It is reported that Tony Blair, doing the rounds with his begging bowl, was in India and gave a speech. Anxious to please as ever, he apologised to India for all the problems that Britain has caused in Kashmir because of the decisions of 1947.
It seems that barely a day goes by without a headline hog politician making an apology for things they know little or nothing about. The danger is that cheap politics for media exposure leaves many people with beliefs and ideas that are well removed from reality.
Blair was born in 1953 so anything he says is derived from other sources. It does not take much to find out that the Kashmir issue in 1947 was very complicated, born out of a long history of proud warrior peoples and a situation that was fraught, very dangerous and needed an answer then and there. As is so often the case, all the options had serious downsides with the potential for later conflicts and disputes.
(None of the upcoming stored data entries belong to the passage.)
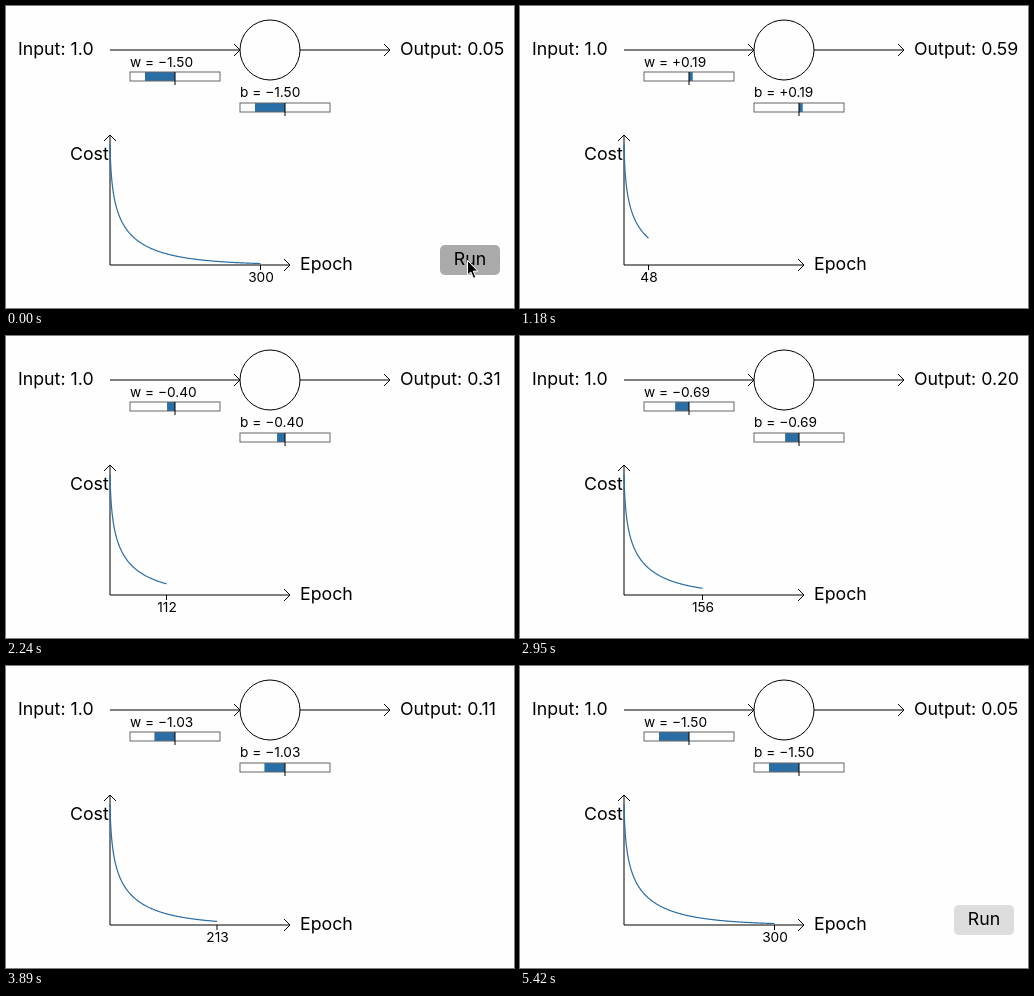
An HTML page that plays this animation: 508 by 302 pixels, repeating every 5870 ms.

```html
<!DOCTYPE html>
<html lang="en">
<head>
<meta charset="utf-8">
<title>Single neuron training</title>
<style>
  html, body { margin: 0; width: 100%; height: 100%; overflow: hidden; background: #fefefe; }
  svg { display: block; }
  text { font: 17.75px Inter, "Liberation Sans", sans-serif; fill: #000; }
  .small { font-size: 13.7px; }
  .line { fill: none; stroke: #000; }
  .box { fill: none; stroke: #666; }
  .bar { fill: #2a6ea6; }
  #curve { fill: none; stroke: #2a6ea6; stroke-width: 1.2; }
</style>
</head>
<body>
<svg width="508" height="302" viewBox="0 0 508 302">
  <path class="line" d="M104 44H234M228 38L234 44L228 50M294 44H384M378 38L384 44L378 50"/>
  <circle class="line" cx="264" cy="44" r="30"/>
  <path class="line" d="M104 259V129M98 135L104 129L110 135M104 259H284M278 253L284 259L278 265"/>
  <path id="curve"/>
  <path id="mark" class="line"/>
  <g transform="translate(124 66)">
    <rect class="bar" height="9"/>
    <rect class="box" width="90" height="9"/>
    <path class="line" d="M45 0V13"/>
  </g>
  <g transform="translate(234 97)">
    <rect class="bar" height="9"/>
    <rect class="box" width="90" height="9"/>
    <path class="line" d="M45 0V13"/>
  </g>
  <text x="12" y="49">Input: 1.0</text>
  <text x="394" y="49" id="output"></text>
  <text x="64" y="154">Cost</text>
  <text x="294" y="264">Epoch</text>
  <text x="124" y="61" class="small" id="weight"></text>
  <text x="234" y="91" class="small" id="bias"></text>
  <text y="276" class="small" id="count" text-anchor="middle"></text>
  <g id="button">
    <rect id="face" x="434" y="239" width="60" height="30" rx="5"/>
    <text x="464" y="259" text-anchor="middle">Run</text>
  </g>
  <path id="cursor" d="M0 0V14.5L3.3 11.5L6 17.8L8.4 16.8L5.7 10.6H10.3Z" stroke="#fff"/>
</svg>
<script>
const LOOP = 5870, START = 470, STEP = 117.857, LAST = 42, EPOCHS = 300;
const $ = id => document.getElementById(id);
const bars = document.querySelectorAll(".bar");

// Weight and bias start equal and receive the same update each epoch.
const weights = [2];
for (let i = 0; i <= EPOCHS; i++) {
  weights.push(weights[i] - 0.005 * (1 + Math.exp(2 * weights[i])));
}
const points = weights.map((w, i) =>
  `${104 + i / 2},${(259 - 30 * Math.log(1 + Math.exp(2 * w))).toFixed(2)}`);

const signed = v => (v < 0 ? "\u2212" : "+") + Math.abs(v).toFixed(2);

function draw(time) {
  const t = time % LOOP;
  const step = Math.floor((t - START + 4) / STEP);
  const pressed = step < 0;
  const done = pressed || step >= LAST;
  const epoch = done ? EPOCHS : Math.floor(5.06 + 7.19 * step);
  const w = weights[epoch + 1];
  const x = 104.5 + epoch / 2;

  $("output").textContent = "Output: " + (1 / (1 + Math.exp(-2 * w))).toFixed(2);
  $("weight").textContent = "w = " + signed(w);
  $("bias").textContent = "b = " + signed(w);
  for (const bar of bars) {
    bar.setAttribute("x", 45 + Math.min(0, 20 * w));
    bar.setAttribute("width", Math.abs(20 * w));
  }

  $("curve").setAttribute("d", "M" + points.slice(0, epoch + 2).join("L"));
  $("mark").setAttribute("d", `M${x} 259v5`);
  $("count").textContent = epoch;
  $("count").setAttribute("x", x + 0.5);

  $("button").style.display = done ? "" : "none";
  $("face").setAttribute("fill", pressed ? "#aaa" : "#ddd");

  // The pointer leaves through the bottom edge after the click.
  const drop = Math.max(0, step + 1) * 10;
  $("cursor").style.display = step < 5 ? "" : "none";
  $("cursor").setAttribute("transform", `translate(461.5 ${254.5 + drop})`);
}

const begin = performance.now();
function tick() {
  draw(performance.now() - begin);
  requestAnimationFrame(tick);
}
tick();
</script>
</body>
</html>
```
Kashmir is and was a territory with differing population groups, religious and political as well as governing entities between whom agreement was normally difficult and could be impossible. More to the point, Kashmir was one of the Principalities in which Britain did not have direct rule. There was a monarch Prince, Marahajah Hari Singh, with a local administration.
By 1946 across most of the Sub Continent, Britain had lost effective control despite having nominal status and for many of the British there the only way was out and as soon as possible. Not least the Army we had left there, many young conscripts, was unable to exert authority and the great majority of men just wanted to be on the next boat home.
So Prime Minister Attlee and his government sent in Lord Mountbatten; who had experience and prestige, to deal with it quickly and hand over power. But he was faced with Muslims who wanted their own nation, Pakistan, and the Princes of territories with self rule some of whom were difficult to convince. Kashmir was a notable one.
The upshot of this to have an agreement for Kashmir was for some poor man to be packed off to draw a line on the map very fast so that Nehru of India, Jinnah of Pakistan, the Marahajah Hari Singh and Lord Mountbatten could settle and avoid an outbreak of local hostilities. Gandhi wanted a united Indian sub-continent and had a great deal of support. Given the warrior histories and fighting capabilities of many of the population groups it would have been very serious and hard to stop.
In the Kashmir, the bulk of that territory that went to India there were minorities and the part that went to Pakistan also had many peoples. The Maharajah who had hoped for a united India, then perhaps Pakistan gave in to Nehru and the option for India. By this time Mountbatten was in the position of having to concede to Nehru.
London had to accept what was done despite doubts and outcries against it. Britain was powerless to impose its own policy whatever that might have been. Mountbatten has many critics, but whatever he would have patched up at the time would always have them.
The British electorate, most of whom had left school at 12 to 14 could only watch and pick up the limited information about it all from their rationed newsprint papers and the few journals available. Few of them knew much and fewer cared, that I do know.
Because Britain in 1946-1947 offered too many problems at home and abroad. At home the rebuilding after 1945 had barely begun before that winter wreaked severe damage. The Cold War had started requiring a major military effort in Germany. There were many other demanding trouble spots, notably Palestine.
So where does "fault" lie in the Kashmir question? There are no easy answers because there was too much and too many involved. What we can do without in any serious discussion is easy come and easy go dodgy politicians on the make.